#### [Exercise goal]
Isolate every line in the records below with "names" in it.

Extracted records
+---+

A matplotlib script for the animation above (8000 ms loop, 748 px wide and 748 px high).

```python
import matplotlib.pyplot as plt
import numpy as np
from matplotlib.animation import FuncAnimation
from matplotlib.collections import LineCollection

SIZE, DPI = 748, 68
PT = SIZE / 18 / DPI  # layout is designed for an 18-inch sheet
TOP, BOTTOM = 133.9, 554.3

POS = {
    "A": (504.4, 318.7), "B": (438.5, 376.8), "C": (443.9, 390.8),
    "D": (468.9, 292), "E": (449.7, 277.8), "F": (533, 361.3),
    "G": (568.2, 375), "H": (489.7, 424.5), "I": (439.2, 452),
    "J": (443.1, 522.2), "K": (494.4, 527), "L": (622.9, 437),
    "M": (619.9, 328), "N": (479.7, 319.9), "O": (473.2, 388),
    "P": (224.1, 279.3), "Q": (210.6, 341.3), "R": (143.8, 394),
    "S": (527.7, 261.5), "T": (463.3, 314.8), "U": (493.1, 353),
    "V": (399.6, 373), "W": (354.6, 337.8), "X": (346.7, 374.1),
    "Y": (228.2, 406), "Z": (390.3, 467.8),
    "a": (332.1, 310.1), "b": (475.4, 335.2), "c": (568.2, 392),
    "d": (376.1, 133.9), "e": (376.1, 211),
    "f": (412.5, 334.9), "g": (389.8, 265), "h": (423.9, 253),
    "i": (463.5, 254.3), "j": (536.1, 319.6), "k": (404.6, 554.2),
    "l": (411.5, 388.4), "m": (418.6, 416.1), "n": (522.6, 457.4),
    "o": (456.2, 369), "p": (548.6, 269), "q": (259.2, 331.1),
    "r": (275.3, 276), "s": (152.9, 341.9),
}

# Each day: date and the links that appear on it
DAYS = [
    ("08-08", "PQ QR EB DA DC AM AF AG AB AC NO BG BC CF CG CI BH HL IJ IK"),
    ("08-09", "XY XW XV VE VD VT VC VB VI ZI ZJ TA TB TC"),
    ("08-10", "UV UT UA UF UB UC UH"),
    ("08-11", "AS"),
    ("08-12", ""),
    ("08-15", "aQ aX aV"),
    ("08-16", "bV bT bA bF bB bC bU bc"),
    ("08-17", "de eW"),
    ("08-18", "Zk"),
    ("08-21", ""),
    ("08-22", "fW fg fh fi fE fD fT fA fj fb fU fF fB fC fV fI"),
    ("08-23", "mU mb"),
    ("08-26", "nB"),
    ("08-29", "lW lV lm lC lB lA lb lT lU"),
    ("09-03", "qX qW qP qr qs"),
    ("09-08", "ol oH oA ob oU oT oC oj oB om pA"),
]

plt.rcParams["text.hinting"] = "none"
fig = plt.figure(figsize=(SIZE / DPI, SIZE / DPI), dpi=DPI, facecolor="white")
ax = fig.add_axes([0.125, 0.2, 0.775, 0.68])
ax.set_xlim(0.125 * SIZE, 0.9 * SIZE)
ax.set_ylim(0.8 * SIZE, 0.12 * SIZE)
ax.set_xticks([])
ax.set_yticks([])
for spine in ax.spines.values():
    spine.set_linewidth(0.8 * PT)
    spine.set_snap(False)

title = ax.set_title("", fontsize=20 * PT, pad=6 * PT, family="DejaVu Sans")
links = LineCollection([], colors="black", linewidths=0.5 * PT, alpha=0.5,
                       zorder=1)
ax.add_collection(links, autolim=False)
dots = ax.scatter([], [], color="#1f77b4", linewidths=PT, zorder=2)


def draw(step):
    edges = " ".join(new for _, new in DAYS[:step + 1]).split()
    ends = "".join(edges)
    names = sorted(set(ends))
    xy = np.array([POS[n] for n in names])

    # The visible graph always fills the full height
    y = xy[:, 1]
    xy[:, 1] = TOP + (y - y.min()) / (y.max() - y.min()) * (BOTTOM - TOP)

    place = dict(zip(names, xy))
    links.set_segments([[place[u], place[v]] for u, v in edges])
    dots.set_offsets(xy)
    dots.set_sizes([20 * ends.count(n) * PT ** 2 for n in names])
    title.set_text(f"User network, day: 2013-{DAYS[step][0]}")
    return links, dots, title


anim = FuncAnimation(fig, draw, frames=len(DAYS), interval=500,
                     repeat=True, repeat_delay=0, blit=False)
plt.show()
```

+---+

#### [Exercise output]
    names = sorted(set(ends))
    xy = np.array([POS[n] for n in names])
    place = dict(zip(names, xy))
    dots.set_sizes([20 * ends.count(n) * PT ** 2 for n in names])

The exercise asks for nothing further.